Showing posts from 2022

Beeswarm chart for categorical data

 Biomedical journal articles are full of categorical data, showing data for control and case groups using barplots with whiskers. While these are popular, that type of chart can hide the underlying data patterns and are discouraged by statisticians. There are other alternatives such as boxplots, violin charts and strip charts, but I've become a big fan of beeswarm charts lately. The reason is that beeswarms show the distribution just like violin plots but have the benefit of showing the individual points, which is helpful if sample size varies between categories. The way I like to emply beeswarm charts is to first create a boxplot and then overlay the beeswarm. With that approach, the mean and interquartile ranges are shown, along with the actual datapoints. Here's the result. Some notes on how to make this chart: First step is to collect the data into a list of vectors, see the example code below for the iris dataset. Then make the boxplot. And finally the beeswarm plot with a

Mass download from google drive using R
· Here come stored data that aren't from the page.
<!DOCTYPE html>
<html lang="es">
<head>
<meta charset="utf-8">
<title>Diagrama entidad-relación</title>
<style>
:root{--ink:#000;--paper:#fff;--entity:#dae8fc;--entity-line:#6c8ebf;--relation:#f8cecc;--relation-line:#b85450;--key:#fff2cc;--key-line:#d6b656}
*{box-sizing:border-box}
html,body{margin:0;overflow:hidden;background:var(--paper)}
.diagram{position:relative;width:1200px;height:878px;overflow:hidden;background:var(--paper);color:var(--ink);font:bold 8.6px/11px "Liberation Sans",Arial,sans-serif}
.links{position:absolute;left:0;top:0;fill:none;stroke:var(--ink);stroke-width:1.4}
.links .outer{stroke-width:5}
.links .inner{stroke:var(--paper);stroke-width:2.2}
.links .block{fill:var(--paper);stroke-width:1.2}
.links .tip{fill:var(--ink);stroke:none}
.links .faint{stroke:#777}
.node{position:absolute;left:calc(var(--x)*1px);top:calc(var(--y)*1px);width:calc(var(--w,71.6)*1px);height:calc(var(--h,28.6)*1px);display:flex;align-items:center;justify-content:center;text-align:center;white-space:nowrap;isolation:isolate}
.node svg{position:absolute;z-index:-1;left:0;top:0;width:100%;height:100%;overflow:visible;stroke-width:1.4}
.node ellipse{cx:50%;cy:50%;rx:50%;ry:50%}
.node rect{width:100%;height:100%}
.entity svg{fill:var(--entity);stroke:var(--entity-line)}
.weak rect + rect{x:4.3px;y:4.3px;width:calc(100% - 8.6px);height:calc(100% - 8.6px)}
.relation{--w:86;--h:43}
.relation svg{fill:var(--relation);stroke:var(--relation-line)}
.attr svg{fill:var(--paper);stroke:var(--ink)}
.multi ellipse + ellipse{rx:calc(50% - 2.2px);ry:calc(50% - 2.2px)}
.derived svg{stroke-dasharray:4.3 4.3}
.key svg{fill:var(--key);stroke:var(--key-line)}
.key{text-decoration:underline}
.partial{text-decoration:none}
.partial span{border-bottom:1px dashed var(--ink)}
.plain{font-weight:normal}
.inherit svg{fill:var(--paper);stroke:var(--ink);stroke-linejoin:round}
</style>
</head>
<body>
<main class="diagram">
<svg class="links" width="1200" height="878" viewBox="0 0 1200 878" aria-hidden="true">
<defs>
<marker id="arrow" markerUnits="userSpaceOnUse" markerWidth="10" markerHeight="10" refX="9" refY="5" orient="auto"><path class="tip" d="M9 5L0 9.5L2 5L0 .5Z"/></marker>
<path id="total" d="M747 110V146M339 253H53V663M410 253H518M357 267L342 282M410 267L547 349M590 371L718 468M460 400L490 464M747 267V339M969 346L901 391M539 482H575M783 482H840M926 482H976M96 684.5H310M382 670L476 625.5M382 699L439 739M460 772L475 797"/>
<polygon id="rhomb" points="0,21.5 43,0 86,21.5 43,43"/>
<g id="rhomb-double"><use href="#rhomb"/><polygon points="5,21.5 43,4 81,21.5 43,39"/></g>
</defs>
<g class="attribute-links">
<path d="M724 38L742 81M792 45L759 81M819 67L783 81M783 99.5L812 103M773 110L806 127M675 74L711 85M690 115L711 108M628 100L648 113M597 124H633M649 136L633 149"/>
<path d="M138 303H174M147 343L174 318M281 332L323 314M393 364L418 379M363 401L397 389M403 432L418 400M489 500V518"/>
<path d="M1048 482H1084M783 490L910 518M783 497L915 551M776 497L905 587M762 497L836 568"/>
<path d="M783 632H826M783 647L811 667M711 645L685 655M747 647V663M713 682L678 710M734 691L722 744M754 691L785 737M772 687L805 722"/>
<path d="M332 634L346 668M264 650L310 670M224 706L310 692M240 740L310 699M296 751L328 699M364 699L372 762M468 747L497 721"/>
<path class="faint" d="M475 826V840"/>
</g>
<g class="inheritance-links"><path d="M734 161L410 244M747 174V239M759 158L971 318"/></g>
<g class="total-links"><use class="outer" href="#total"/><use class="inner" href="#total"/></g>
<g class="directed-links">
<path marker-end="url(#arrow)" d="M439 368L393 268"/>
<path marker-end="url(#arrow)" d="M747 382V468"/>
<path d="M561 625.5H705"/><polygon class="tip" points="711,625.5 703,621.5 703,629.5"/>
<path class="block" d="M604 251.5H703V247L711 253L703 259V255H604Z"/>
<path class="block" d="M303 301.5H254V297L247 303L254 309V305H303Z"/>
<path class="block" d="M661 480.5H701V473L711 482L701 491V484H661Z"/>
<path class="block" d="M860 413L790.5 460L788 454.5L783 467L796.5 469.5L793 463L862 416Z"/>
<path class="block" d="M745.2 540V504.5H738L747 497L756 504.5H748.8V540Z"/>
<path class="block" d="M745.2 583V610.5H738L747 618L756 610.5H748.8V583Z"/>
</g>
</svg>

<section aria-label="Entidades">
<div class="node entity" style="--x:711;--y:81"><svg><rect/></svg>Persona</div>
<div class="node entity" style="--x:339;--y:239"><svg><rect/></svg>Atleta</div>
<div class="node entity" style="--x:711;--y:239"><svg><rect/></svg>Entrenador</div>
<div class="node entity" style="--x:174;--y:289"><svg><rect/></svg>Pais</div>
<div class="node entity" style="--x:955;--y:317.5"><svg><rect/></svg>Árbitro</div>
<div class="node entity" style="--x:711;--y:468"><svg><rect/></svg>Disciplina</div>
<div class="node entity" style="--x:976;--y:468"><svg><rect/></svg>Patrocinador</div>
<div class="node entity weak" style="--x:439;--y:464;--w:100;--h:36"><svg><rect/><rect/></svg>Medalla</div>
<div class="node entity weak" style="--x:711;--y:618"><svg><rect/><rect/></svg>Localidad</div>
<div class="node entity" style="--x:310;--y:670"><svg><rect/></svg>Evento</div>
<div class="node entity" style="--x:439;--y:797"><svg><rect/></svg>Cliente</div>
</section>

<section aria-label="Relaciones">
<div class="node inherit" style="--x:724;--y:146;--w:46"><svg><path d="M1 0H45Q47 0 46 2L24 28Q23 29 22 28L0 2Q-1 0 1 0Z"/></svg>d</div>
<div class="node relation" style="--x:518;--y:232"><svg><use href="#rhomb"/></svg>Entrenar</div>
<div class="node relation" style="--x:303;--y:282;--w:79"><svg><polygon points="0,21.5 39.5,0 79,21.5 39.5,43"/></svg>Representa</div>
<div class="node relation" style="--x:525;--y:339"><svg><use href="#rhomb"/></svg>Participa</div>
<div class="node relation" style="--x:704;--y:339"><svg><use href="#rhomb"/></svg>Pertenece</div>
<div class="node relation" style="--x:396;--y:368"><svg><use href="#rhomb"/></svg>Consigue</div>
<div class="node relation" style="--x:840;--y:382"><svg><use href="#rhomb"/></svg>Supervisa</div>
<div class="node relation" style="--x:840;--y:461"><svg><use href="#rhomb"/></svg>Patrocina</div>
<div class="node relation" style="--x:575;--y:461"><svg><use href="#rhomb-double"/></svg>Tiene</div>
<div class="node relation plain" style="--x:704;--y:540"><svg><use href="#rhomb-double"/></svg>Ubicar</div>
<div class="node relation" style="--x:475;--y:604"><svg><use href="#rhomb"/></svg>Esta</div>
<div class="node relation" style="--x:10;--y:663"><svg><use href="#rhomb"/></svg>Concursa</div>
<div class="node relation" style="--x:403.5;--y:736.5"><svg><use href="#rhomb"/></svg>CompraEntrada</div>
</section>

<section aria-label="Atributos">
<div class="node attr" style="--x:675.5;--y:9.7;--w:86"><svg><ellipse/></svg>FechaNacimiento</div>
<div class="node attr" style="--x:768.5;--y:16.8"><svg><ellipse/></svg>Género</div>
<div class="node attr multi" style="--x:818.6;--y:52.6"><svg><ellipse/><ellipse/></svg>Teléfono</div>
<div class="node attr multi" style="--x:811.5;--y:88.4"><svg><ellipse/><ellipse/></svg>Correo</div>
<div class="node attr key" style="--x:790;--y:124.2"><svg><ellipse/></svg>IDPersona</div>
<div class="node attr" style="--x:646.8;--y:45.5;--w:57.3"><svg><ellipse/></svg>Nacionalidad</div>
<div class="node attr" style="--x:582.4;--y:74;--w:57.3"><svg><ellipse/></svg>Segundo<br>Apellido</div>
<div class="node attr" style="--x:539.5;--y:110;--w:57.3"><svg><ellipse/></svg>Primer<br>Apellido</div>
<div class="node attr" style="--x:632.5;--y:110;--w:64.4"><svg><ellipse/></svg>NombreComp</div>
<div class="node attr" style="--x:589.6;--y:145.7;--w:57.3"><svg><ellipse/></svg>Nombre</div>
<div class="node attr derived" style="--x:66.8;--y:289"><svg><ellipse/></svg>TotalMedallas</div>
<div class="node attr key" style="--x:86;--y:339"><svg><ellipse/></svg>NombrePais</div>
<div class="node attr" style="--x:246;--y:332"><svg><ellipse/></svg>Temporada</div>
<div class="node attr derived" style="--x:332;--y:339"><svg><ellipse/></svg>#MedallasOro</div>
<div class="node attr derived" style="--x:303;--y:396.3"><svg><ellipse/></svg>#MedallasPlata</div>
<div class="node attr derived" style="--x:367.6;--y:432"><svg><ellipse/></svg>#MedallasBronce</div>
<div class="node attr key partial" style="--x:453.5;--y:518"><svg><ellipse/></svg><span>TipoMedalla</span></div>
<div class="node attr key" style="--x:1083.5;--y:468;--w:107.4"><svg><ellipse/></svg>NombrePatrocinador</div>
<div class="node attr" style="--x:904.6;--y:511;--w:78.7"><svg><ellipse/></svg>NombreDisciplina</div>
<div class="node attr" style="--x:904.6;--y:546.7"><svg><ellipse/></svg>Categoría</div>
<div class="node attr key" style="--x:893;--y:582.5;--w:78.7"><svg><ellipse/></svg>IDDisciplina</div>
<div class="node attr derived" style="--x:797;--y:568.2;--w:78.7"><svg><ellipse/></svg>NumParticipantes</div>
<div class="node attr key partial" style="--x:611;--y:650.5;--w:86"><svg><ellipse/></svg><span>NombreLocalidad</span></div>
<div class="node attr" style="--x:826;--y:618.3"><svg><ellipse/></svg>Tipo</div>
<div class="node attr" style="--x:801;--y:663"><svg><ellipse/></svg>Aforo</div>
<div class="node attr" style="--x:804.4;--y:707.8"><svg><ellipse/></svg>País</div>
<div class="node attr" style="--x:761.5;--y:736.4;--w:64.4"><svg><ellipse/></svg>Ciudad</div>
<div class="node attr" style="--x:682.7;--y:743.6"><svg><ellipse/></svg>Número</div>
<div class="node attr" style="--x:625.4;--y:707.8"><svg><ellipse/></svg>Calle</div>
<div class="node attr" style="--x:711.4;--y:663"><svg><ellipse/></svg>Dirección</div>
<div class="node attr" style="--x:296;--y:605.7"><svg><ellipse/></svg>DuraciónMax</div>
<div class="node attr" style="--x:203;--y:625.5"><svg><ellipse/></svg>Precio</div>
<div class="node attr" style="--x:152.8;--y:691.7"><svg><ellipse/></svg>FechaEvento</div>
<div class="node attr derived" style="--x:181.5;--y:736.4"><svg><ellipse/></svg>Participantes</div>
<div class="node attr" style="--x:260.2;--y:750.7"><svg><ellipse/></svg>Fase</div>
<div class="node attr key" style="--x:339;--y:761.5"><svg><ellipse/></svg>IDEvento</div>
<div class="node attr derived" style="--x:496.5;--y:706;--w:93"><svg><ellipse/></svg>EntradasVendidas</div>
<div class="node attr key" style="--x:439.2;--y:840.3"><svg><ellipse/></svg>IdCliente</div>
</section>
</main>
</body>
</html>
Google drive is great for sharing documents and other small files but it's definitely not suited to moving  many large files around. For example I just received 170 fastq files that are about 200 MB in size. If you use the browser to download the whole folder, the web app will zip the contents for you which will take a LOOONG time. Alternatively you can download each and every one of those files one by one, which is annoying and prone to human error. You can insist to your collaborators to transfer in a different way, but there are not that many user-friendly and economic approaches. Your biologist collaborators probably won't be able to use rsync  to get the data to you safely. And fast convenient tools for moving around large files like Hightail cost a lot of money. A good solution to this problem is to use the R package googledrive  which enables command line automation of tasks that might take a long time manually. The package vignette has a good overview of the main comma